Do the Yankees miss Johnny Damon? Absolutely, they do.
Last season, he batted second for the World Series champions. This year's No. 2 hitter, Nick Johnson, is currently on the disabled list. So is Curtis Granderson, who effectively replaced Damon in the Yankees' outfield.
But the defending champs aren't at a crisis point. This is New York. Stars come. Stars go. The show continues. And while it's true that a select few luminaries stay, Damon was never a Yankee lifer in the way that Jeter, Rivera and Posada are.
Sure, the Yankees would have a better lineup right now if Damon were in it. But let's not get carried away. When play began Monday, no team in the American League had scored more runs than the New York Yankees.
They are going to be just fine without Johnny Damon.
I'm not sure the same would be true of the Tigers.
Of the two teams at Comerica Park on Monday, Damon was playing for the one that needed him most. And that's not just because his fifth-inning solo home run helped Detroit win a 5-4 cliffhanger on Ernie Harwell Night.
Damon has been as advertised, since his tardy-yet-charmed spring arrival in Lakeland, Fla. Good on the field. Good in the clubhouse. (And that was the description of his former manager, Joe Girardi, on Monday afternoon.)
Critics pointed out that Damon's power numbers were destined to drop once he took up residence somewhere other than Yankee Stadium. They were right. But doesn't it count for something that both his home runs this season have had memorable contributions to Detroit wins?

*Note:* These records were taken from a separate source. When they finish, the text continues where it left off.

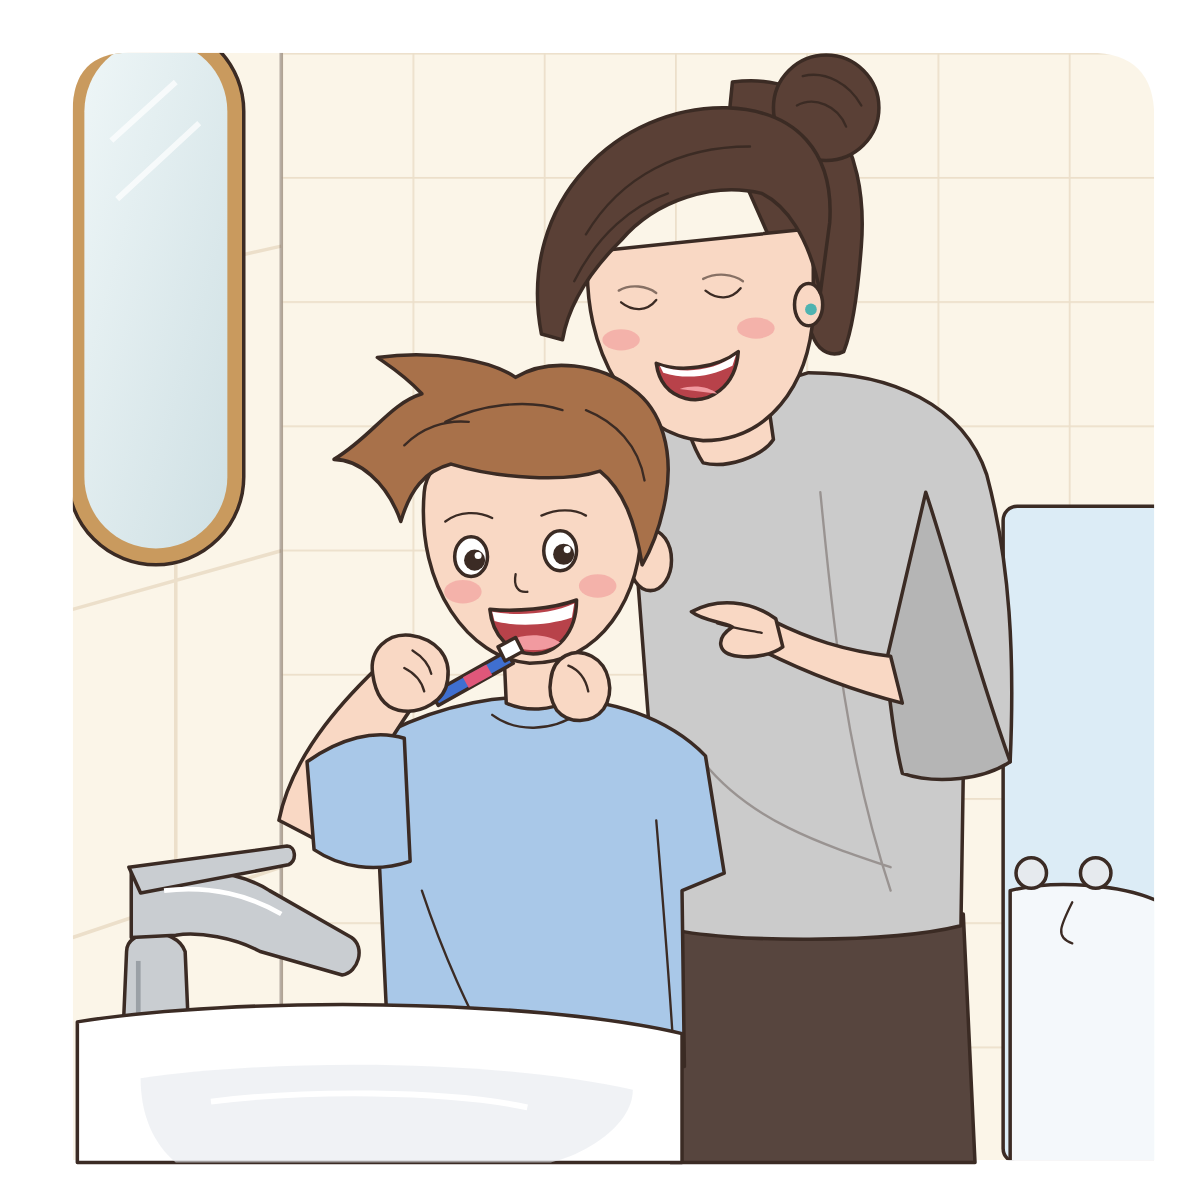
<!DOCTYPE html>
<html lang="en">
<head>
<meta charset="utf-8">
<title>Brushing Time</title>
<link rel="stylesheet" href="https://fonts.googleapis.com/css2?family=Nunito:wght@400&display=swap">
<style>
  :root {
    --page: #ffffff;
    --wall: #fbf5e8;
    --tile-line: #ecdfca;
    --ink: #3b2b24;
    --mirror-frame: #c99a5e;
    --mirror-glass: #e2eef0;
    --skin: #f9d8c4;
    --blush: #f2a3a0;
    --mom-hair: #5a4036;
    --mom-hair-light: #7a5a4c;
    --sweater: #cbcbcb;
    --sweater-shade: #b5b5b5;
    --pants: #57453e;
    --boy-hair: #a8714a;
    --boy-hair-light: #c48d5f;
    --shirt: #a9c8e8;
    --shirt-shade: #8fb3da;
    --porcelain: #ffffff;
    --porcelain-shade: #e6eaee;
    --chrome: #c9cdd1;
    --chrome-dark: #9aa0a6;
    --cabinet: #dcecf6;
    --mouth: #b8424a;
    --tongue: #f19aa0;
    --brush-blue: #3f6fd0;
    --brush-pink: #e0577a;
    --earring: #4fb3b0;
  }
  html, body {
    margin: 0;
    padding: 0;
    width: 1200px;
    height: 1200px;
    overflow: hidden;
    background: var(--page);
    font-family: "Nunito", sans-serif;
  }
  .artboard { display: block; width: 1200px; height: 1200px; }
  .line { stroke: var(--ink); stroke-width: 3; stroke-linejoin: round; stroke-linecap: round; }
  .thin { stroke: var(--ink); stroke-width: 2; fill: none; stroke-linecap: round; }
</style>
</head>
<body>
<svg class="artboard" viewBox="0 0 1024 1024" role="img" aria-label="A smiling mother watches her son brush his teeth at the bathroom sink">
  <defs>
    <clipPath id="panel-clip">
      <path d="M110,45 H930 Q985,45 985,100 V990 H62 V95 Q62,45 110,45 Z"/>
    </clipPath>
    <pattern id="wall-tiles" x="240" y="45" width="112" height="106" patternUnits="userSpaceOnUse">
      <rect width="112" height="106" fill="var(--wall)"/>
      <path d="M0,0 H112 M0,0 V106" stroke="var(--tile-line)" stroke-width="3" fill="none"/>
    </pattern>
    <linearGradient id="mirror-sheen" x1="0" y1="0" x2="1" y2="1">
      <stop offset="0" stop-color="#eef6f7"/>
      <stop offset="1" stop-color="#cfe0e4"/>
    </linearGradient>
  </defs>

  <g id="bathroom" clip-path="url(#panel-clip)">
    <rect id="side-wall" x="62" y="45" width="178" height="945" fill="var(--wall)"/>
    <path d="M62,250 L240,210 M62,520 L240,470 M62,800 L240,740 M150,45 V990" stroke="var(--tile-line)" stroke-width="3" fill="none"/>
    <rect id="back-wall" x="240" y="45" width="745" height="945" fill="url(#wall-tiles)"/>
    <path d="M240,45 V870" class="line" stroke-width="2" fill="none" opacity="0.35"/>

    <g id="mirror">
      <rect x="58" y="20" width="150" height="462" rx="75" fill="var(--mirror-frame)" class="line"/>
      <rect x="72" y="34" width="122" height="434" rx="61" fill="url(#mirror-sheen)"/>
      <path d="M95,120 L150,70 M100,170 L170,105" stroke="#ffffff" stroke-width="5" opacity="0.7"/>
    </g>

    <g id="cabinet">
      <rect x="856" y="432" width="140" height="560" rx="12" fill="var(--cabinet)" class="line"/>
      <path d="M862,760 C900,750 960,755 990,770 L990,992 L862,992 Z" fill="#f4f8fb" class="line" stroke-width="2"/>
      <circle cx="880" cy="745" r="13" fill="var(--porcelain-shade)" class="line" stroke-width="2"/>
      <circle cx="935" cy="745" r="13" fill="var(--porcelain-shade)" class="line" stroke-width="2"/>
      <path d="M915,770 C905,790 900,800 915,805" class="thin"/>
    </g>
  </g>

  <g id="mother">
    <path id="mom-pants" d="M582,780 L822,780 L832,992 L572,992 Z" fill="var(--pants)" class="line"/>
    <path id="mom-sweater" d="M532,335 C575,330 630,338 690,318 C760,318 822,345 842,405 C862,480 866,560 862,650 L822,660 L820,790 C760,805 620,805 568,792 L560,700 Z" fill="var(--sweater)" class="line"/>
    <path d="M700,420 C710,520 720,640 760,760 M600,650 C640,700 700,720 760,740" class="thin" opacity="0.35"/>
    <path id="mom-sleeve" d="M790,420 C810,480 830,560 862,650 C840,665 800,670 770,660 C760,620 760,590 755,570 Z" fill="var(--sweater-shade)" class="line"/>
    <path id="mom-forearm" d="M760,560 C720,555 690,545 660,530 L650,555 C690,575 730,590 770,600 Z" fill="var(--skin)" class="line"/>
    <path id="mom-hand" d="M662,528 C640,512 612,510 590,522 C600,530 615,530 625,535 C610,545 612,558 630,560 C645,562 660,558 668,552 Z" fill="var(--skin)" class="line"/>
    <path d="M612,532 C625,536 640,538 650,540" class="thin"/>

    <path id="mom-neck" d="M580,340 C585,360 590,380 600,395 C620,400 650,390 660,375 L655,340 Z" fill="var(--skin)" class="line"/>
    <path id="mom-hair-back" d="M625,70 C700,60 742,120 735,210 C732,250 728,280 720,300 C710,305 700,300 695,290 L620,120 Z" fill="var(--mom-hair)" class="line"/>
    <circle id="mom-bun" cx="705" cy="92" r="45" fill="var(--mom-hair)" class="line"/>
    <path d="M685,65 C705,60 725,72 735,90 M680,90 C695,82 715,90 722,108" class="thin" stroke="var(--mom-hair-light)"/>
    <path id="mom-face" d="M502,215 C495,300 540,372 600,376 C655,376 690,330 694,268 L694,195 Z" fill="var(--skin)" class="line"/>
    <ellipse cx="690" cy="260" rx="12" ry="18" fill="var(--skin)" class="line"/>
    <circle id="mom-earring" cx="692" cy="264" r="5" fill="var(--earring)"/>
    <path id="mom-bangs" d="M462,285 C440,170 530,90 620,92 C680,94 712,130 708,190 L700,250 C690,200 670,175 650,165 C610,155 560,170 530,205 C505,230 485,260 480,290 Z" fill="var(--mom-hair)" class="line"/>
    <path d="M500,200 C530,150 580,125 640,125 M490,240 C510,200 540,175 570,165" class="thin" stroke="var(--mom-hair-light)" stroke-width="4"/>
    <ellipse cx="530" cy="290" rx="16" ry="9" fill="var(--blush)" opacity="0.7"/>
    <ellipse cx="645" cy="280" rx="16" ry="9" fill="var(--blush)" opacity="0.7"/>
    <path d="M530,258 C540,266 552,266 560,256 M602,248 C612,256 624,256 632,246" class="thin" stroke-width="3"/>
    <path d="M528,248 C538,242 552,244 560,250 M600,238 C612,232 626,234 634,240" class="thin" opacity="0.6"/>
    <path id="mom-mouth" d="M560,310 C580,318 612,314 630,300 C628,330 605,345 585,340 C570,336 562,325 560,310 Z" fill="var(--mouth)" class="line"/>
    <path d="M563,312 C585,320 610,316 628,303 L625,312 C605,322 585,324 566,318 Z" fill="#ffffff"/>
    <path d="M580,332 C592,328 605,330 612,336" fill="var(--tongue)"/>
  </g>

  <g id="boy">
    <path id="boy-shirt" d="M330,625 C380,600 430,592 470,596 C520,596 570,612 602,645 L618,745 L582,760 L584,910 L332,910 L322,700 Z" fill="var(--shirt)" class="line"/>
    <path d="M420,610 C440,625 470,625 495,608" class="thin"/>
    <path d="M560,700 C565,760 570,820 575,900 M360,760 C380,820 400,860 420,900" class="thin" stroke="var(--shirt-shade)" stroke-width="4"/>
    <path id="boy-arm" d="M238,700 C250,640 300,590 330,562 L368,580 C340,620 302,672 292,728 Z" fill="var(--skin)" class="line"/>
    <path id="boy-sleeve" d="M262,650 C290,630 320,622 345,630 L350,735 C320,745 290,740 268,725 Z" fill="var(--shirt)" class="line"/>

    <path id="boy-neck" d="M430,555 L432,600 C450,608 470,606 485,598 L482,552 Z" fill="var(--skin)" class="line"/>
    <ellipse cx="555" cy="478" rx="18" ry="26" fill="var(--skin)" class="line"/>
    <path id="boy-face" d="M362,420 C355,500 400,562 452,566 C512,566 548,512 548,440 C548,390 502,370 456,370 C406,370 364,390 362,420 Z" fill="var(--skin)" class="line"/>
    <path id="boy-hair" d="M342,445 C330,410 305,392 285,392 C318,372 332,345 360,336 C345,320 332,312 322,305 C372,298 420,308 440,322 C468,305 512,310 540,332 C565,350 575,385 568,425 C563,452 555,470 548,482 C542,445 532,418 512,402 C482,412 424,408 385,396 C362,402 350,418 342,445 Z" fill="var(--boy-hair)" class="line"/>
    <path d="M380,360 C410,345 450,340 480,350 M345,380 C360,365 380,358 400,360 M500,350 C525,360 545,380 550,410" class="thin" stroke="var(--boy-hair-light)" stroke-width="4"/>
    <ellipse cx="395" cy="505" rx="16" ry="10" fill="var(--blush)" opacity="0.7"/>
    <ellipse cx="510" cy="500" rx="16" ry="10" fill="var(--blush)" opacity="0.7"/>
    <path d="M380,445 C392,436 408,436 420,442 M462,440 C475,434 490,434 500,440" class="thin" stroke-width="3"/>
    <ellipse cx="402" cy="475" rx="14" ry="17" fill="#ffffff" class="line"/>
    <ellipse cx="478" cy="470" rx="14" ry="17" fill="#ffffff" class="line"/>
    <circle cx="405" cy="478" r="9" fill="var(--ink)"/>
    <circle cx="481" cy="473" r="9" fill="var(--ink)"/>
    <circle cx="408" cy="474" r="3" fill="#ffffff"/>
    <circle cx="484" cy="469" r="3" fill="#ffffff"/>
    <path d="M440,490 C438,500 442,506 450,505" class="thin"/>
    <path id="boy-mouth" d="M418,520 C440,522 470,520 492,512 C492,540 475,558 455,558 C435,558 420,542 418,520 Z" fill="var(--mouth)" class="line"/>
    <path d="M420,522 C442,526 470,524 490,515 L488,527 C468,534 440,535 422,530 Z" fill="#ffffff"/>
    <path d="M432,548 C445,540 465,540 478,548 C470,556 445,558 432,548 Z" fill="var(--tongue)"/>

    <g id="toothbrush">
      <path d="M368,592 L432,556 L438,566 L374,602 Z" fill="var(--brush-blue)" class="line" stroke-width="2"/>
      <path d="M395,578 L415,567 L420,576 L400,587 Z" fill="var(--brush-pink)"/>
      <path d="M425,552 L440,544 L446,556 L431,564 Z" fill="#ffffff" class="line" stroke-width="2"/>
    </g>
    <path id="boy-brush-hand" d="M318,575 C315,555 330,540 350,542 C372,545 385,560 382,580 C380,598 360,610 340,606 C326,603 320,590 318,575 Z" fill="var(--skin)" class="line"/>
    <path d="M352,555 C360,560 366,566 368,575 M345,570 C355,575 360,582 362,590" class="thin"/>
    <path id="boy-chin-hand" d="M470,580 C472,560 490,552 505,560 C520,568 525,590 515,605 C505,618 485,618 475,606 C470,598 468,590 470,580 Z" fill="var(--skin)" class="line"/>
    <path d="M485,568 C495,572 500,580 502,590" class="thin"/>
  </g>

  <g id="sink">
    <path id="faucet-base" d="M108,812 C108,792 150,790 158,812 L162,905 C150,915 112,915 104,905 Z" fill="var(--chrome)" class="line"/>
    <path id="faucet-spout" d="M112,745 C140,738 200,740 230,760 L300,800 C312,808 306,830 292,832 L222,812 C200,800 170,795 150,798 L112,800 Z" fill="var(--chrome)" class="line"/>
    <path id="faucet-lever" d="M110,740 L245,722 C252,722 254,734 246,738 L120,762 Z" fill="var(--chrome)" class="line"/>
    <path d="M140,760 C180,755 215,765 240,780" stroke="#ffffff" stroke-width="4" fill="none"/>
    <path d="M118,820 L118,900" stroke="var(--chrome-dark)" stroke-width="4"/>
    <path id="basin" d="M66,872 C200,850 455,852 582,882 L582,992 L66,992 Z" fill="var(--porcelain)" class="line"/>
    <path d="M120,920 C250,902 430,905 540,930 C540,960 500,985 470,992 L150,992 C130,975 120,950 120,920 Z" fill="var(--porcelain-shade)" opacity="0.6"/>
    <path d="M180,940 C260,930 380,930 450,945" stroke="#ffffff" stroke-width="5" fill="none"/>
  </g>
</svg>
</body>
</html>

The first was a walk-off shot to vanquish the Angels on May 1.
The second helped his new team beat his old team.
"Feels good," the hero said, "especially when the run can help you win a game."
Damon's home run, off Sergio Mitre, traveled 382 feet. It goes without saying that it also would have cleared the fence at his last home ballpark. On the Yankees radio broadcast, John Sterling called it a "Johnny Rocket." Old habits die hard.
Damon downplayed the significance of Monday's game, saying he wasn't interested in proving that his former employer erred by letting him sign elsewhere. ("I never look at it that way," he said.) But he surely understood that a certain amount of hype was inevitable. And he delivered.
It's the sort of thing that plays well in a clubhouse that fumbled a three-game lead with four games to play last October.
Damon specializes in suave, worry-free production. After last year's collapse, the Tigers needed to see that such a thing was possible.
"A clutch player," Tigers veteran Brandon Inge said. "When it's on the line, he's going to be there. That's for sure. There's not a lot of guys you can say that about.
"A lot of guys crumple under pressure. He actually thrives on it. That's big."
Especially big, when considering how many impressionable youths are hanging around the Detroit clubhouse. On Sunday, for example, Jim Leyland's lineup included four rookies: catcher Alex Avila, second baseman Scott Sizemore, center fielder Austin Jackson and designated hitter Brennan Boesch.
Kids are kids, which would explain why the Tigers have committed the most errors in the AL. But Damon has helped them adjust. Hence the relative lack of anxiety and an 18-14 record, three games back of the AL Central lead.
Earlier this season, Damon ordered customized bathrobes for every player on the team: Olde English D on the front, name and number on the back. High-end stuff. But Boesch was still in the minors at the time.
"I showed up, and everyone had robes," Boesch recalled. "He said, 'I'm going to get you one.' I said, 'Sure, sure.'"
On Monday, one was waiting for him.
"Sure enough," Boesch said. "Shows you what kind of guy he is. He's helped us rookies a lot. He doesn't have to do that. He goes out of his way."
The Yankees miss Damon's bat more than his largesse. But they still look like a playoff team.
Girardi has used Nick Swisher as his No. 2 hitter in each of the last two games. Good move. He's 3-for-7 with a home run since taking on the new assignment.
While Swisher strikes out more than the ideal second-place hitter, he gets on base a lot. And it helps that he's off to a terrific start, with a .306 batting average.
Even if Johnson's wrist injury keeps him out for an extended period, the Yankees will be OK. They have the money to upgrade via trade in June or July, and left-handed hitters (like Johnson) are always available on the midsummer market.
Could Damon himself be that left-handed hitter? If the Tigers plummet in the standings, it's certainly possible. When asked if he has considered that possibility, Damon said, "Not yet. Right now, we are in the thick of things. ... We haven't played that great, and we're still looking pretty good - better than most teams out there."
With Granderson on the DL and Jackson hitting .360, it's fashionable to say that the Tigers got the better of the December blockbuster. That doesn't change the fact that the Yankees, right now, are the better team.
In fact, the Yankees' 21-9 record entering Monday was their best 30-game mark since 2003. And that's without Mark Teixeira or Alex Rodriguez enjoying a sustained hot stretch - although Teixeira seems to be starting his now.
Sure, the Yankees need Damon. But the Tigers need him more.